Hawai‘i’s living former governors and first ladies are expected to attend, including former First Lady Nancy Quinn; former Judge Jim Burns, the son of former Governor John Burns; former Governor George Ariyoshi and former First Lady Jean Ariyoshi; former Governor John Waihe‘e and former First Lady Lynn Waihe‘e; and former Governor Ben Cayetano and former First Lady Vicky Cayetano. The current and former members of Hawai‘i’s Congressional delegation have also been invited, as well as former legislators who served in the Legislature in 1959 when Hawai‘i first became a state.
“For all of us who continue to work for Hawai‘i’s future, it is fitting that we stop and reflect on the important events that have brought us to where we are today,” said Senate President Colleen Hanabusa. “In addition to providing Hawai‘i’s people the full rights and benefits of citizens of our nation, statehood also permitted us to operate under a constitution of our own drafting and to fully determine the direction our state would move in. We can all be proud that as a result of the action of President Eisenhower 50 years ago, the Hawai‘i we enjoy today is a Hawai‘i of our own making, reflecting a commitment to our people, our environment and our precious host culture.”
“I stand with great pride and aloha for our state and its people as we celebrate the 50th Anniversary of Hawai‘i’s Statehood,” said Speaker of the House Calvin K.Y. Say. “I am most proud of the fact that over the past 50 years, we have maintained our unique culture and distinctive character, preserved the natural beauty of our land, served as a role model as the most ethnically diverse state in the nation, and shared a historic moment with our newly elected President of the United States who was born and raised in these islands. The most exciting thing for me, however, is the knowledge that our people share a love for Hawai‘i that transcends all differences, and we shall work together in unity to ensure that the best years for the state are before us.”
Prior to the start of the joint session, the 111th Army Band will perform in the Capitol Rotunda from 11:30 a.m. to noon. At 11:55 a.m., two Hawai‘i Air National Guard F-15s will conduct a flyover of the Capitol.
An archival display of historic items and photos from 1959 will also be on display in the Chamber level of the State Capitol.

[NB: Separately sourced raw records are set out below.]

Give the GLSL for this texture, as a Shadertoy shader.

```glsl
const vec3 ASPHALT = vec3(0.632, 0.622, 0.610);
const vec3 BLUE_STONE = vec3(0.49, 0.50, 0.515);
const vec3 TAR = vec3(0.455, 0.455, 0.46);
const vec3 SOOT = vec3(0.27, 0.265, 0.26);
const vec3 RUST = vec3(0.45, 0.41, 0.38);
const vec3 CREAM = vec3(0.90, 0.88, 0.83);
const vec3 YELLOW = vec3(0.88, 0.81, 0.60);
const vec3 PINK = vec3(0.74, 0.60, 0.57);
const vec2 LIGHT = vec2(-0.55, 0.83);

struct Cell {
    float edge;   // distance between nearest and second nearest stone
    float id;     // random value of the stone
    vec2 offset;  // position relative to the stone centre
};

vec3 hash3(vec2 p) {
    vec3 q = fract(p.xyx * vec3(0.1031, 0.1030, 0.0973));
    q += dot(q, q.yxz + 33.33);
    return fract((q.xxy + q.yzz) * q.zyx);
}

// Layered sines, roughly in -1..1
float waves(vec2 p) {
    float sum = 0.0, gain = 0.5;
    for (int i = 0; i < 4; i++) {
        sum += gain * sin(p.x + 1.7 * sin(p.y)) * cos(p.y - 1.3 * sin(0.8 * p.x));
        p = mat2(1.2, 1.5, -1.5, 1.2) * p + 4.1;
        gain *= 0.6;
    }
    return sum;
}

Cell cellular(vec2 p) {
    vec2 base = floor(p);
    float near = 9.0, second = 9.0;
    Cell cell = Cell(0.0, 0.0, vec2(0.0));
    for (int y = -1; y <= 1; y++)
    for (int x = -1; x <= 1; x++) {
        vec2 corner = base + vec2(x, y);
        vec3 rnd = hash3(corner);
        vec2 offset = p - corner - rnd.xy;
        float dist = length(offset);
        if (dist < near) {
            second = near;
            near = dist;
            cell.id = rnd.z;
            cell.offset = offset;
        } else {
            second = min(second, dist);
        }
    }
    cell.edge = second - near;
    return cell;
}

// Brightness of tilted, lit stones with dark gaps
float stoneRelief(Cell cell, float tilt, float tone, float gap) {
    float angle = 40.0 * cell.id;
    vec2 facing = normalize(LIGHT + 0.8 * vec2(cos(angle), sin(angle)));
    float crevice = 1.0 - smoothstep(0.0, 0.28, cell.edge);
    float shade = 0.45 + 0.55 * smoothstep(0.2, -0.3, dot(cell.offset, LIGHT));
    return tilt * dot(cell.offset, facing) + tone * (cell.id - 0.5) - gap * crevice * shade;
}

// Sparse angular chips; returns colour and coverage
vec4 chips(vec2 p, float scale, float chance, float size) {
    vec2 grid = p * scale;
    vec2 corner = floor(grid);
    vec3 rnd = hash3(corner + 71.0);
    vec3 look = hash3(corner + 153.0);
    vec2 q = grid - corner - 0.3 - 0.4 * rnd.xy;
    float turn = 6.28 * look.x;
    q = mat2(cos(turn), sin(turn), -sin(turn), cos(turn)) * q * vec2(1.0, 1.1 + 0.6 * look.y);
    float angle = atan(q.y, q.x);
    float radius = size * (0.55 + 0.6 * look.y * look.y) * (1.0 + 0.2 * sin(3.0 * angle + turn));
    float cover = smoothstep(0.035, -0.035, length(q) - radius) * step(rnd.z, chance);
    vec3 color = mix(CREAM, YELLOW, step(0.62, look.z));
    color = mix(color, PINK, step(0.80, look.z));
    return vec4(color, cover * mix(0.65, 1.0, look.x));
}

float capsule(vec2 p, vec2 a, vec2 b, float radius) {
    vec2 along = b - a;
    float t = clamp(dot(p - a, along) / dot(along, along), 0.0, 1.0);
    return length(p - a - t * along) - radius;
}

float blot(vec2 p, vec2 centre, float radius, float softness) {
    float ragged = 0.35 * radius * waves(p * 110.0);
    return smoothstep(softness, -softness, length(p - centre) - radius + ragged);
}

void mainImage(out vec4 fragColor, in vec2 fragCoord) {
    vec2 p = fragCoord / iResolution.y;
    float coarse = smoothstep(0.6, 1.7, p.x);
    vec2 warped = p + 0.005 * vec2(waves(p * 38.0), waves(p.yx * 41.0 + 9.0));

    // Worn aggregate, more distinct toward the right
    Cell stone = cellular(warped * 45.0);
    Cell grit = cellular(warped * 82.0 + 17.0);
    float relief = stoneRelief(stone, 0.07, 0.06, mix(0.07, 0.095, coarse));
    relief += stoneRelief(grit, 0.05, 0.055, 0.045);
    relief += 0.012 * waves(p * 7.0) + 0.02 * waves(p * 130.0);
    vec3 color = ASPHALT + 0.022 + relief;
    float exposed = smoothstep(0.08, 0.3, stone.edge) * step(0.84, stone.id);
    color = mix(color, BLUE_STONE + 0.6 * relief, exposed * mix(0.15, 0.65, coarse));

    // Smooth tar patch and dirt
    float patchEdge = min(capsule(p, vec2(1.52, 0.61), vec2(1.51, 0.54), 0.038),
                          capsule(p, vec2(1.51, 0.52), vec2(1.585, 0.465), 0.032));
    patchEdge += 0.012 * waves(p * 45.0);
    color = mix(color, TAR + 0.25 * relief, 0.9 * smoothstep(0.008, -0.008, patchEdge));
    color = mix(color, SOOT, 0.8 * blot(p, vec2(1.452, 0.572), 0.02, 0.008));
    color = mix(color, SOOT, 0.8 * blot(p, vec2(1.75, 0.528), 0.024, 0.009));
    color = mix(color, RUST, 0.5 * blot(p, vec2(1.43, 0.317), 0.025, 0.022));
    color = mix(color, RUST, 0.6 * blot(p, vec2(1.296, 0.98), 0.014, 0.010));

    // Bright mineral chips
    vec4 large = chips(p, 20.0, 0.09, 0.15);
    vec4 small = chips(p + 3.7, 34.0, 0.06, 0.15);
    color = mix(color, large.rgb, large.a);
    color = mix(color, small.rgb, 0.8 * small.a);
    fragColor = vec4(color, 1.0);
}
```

Following the joint legislative session, the public is invited to participate in self-guided or docent-assisted walking tours of the downtown Honolulu’s Capital Cultural District, which is included in the proposed Honolulu Capital National Heritage Area currently being considered by Congress. Free maps featuring downtown Honolulu’s historic landmarks will be distributed. Among the highlights are the Hawai‘i State Capitol, Washington Place, St. Andrew’s Cathedral, Hawai‘i State Art Museum, ‘Iolani Palace, Ali‘iolani Hale, Mission Houses Memorial Museum, Honolulu Hale, Hawai‘i State Library, Kawaiaha‘o Church, Hawai‘i Theatre and Chinatown.
The 50th Anniversary of Statehood Commission has planned a comprehensive year-long series of events and programs, with a special focus on education, to honor the 50th anniversary of Hawai‘i’s admission to the United States.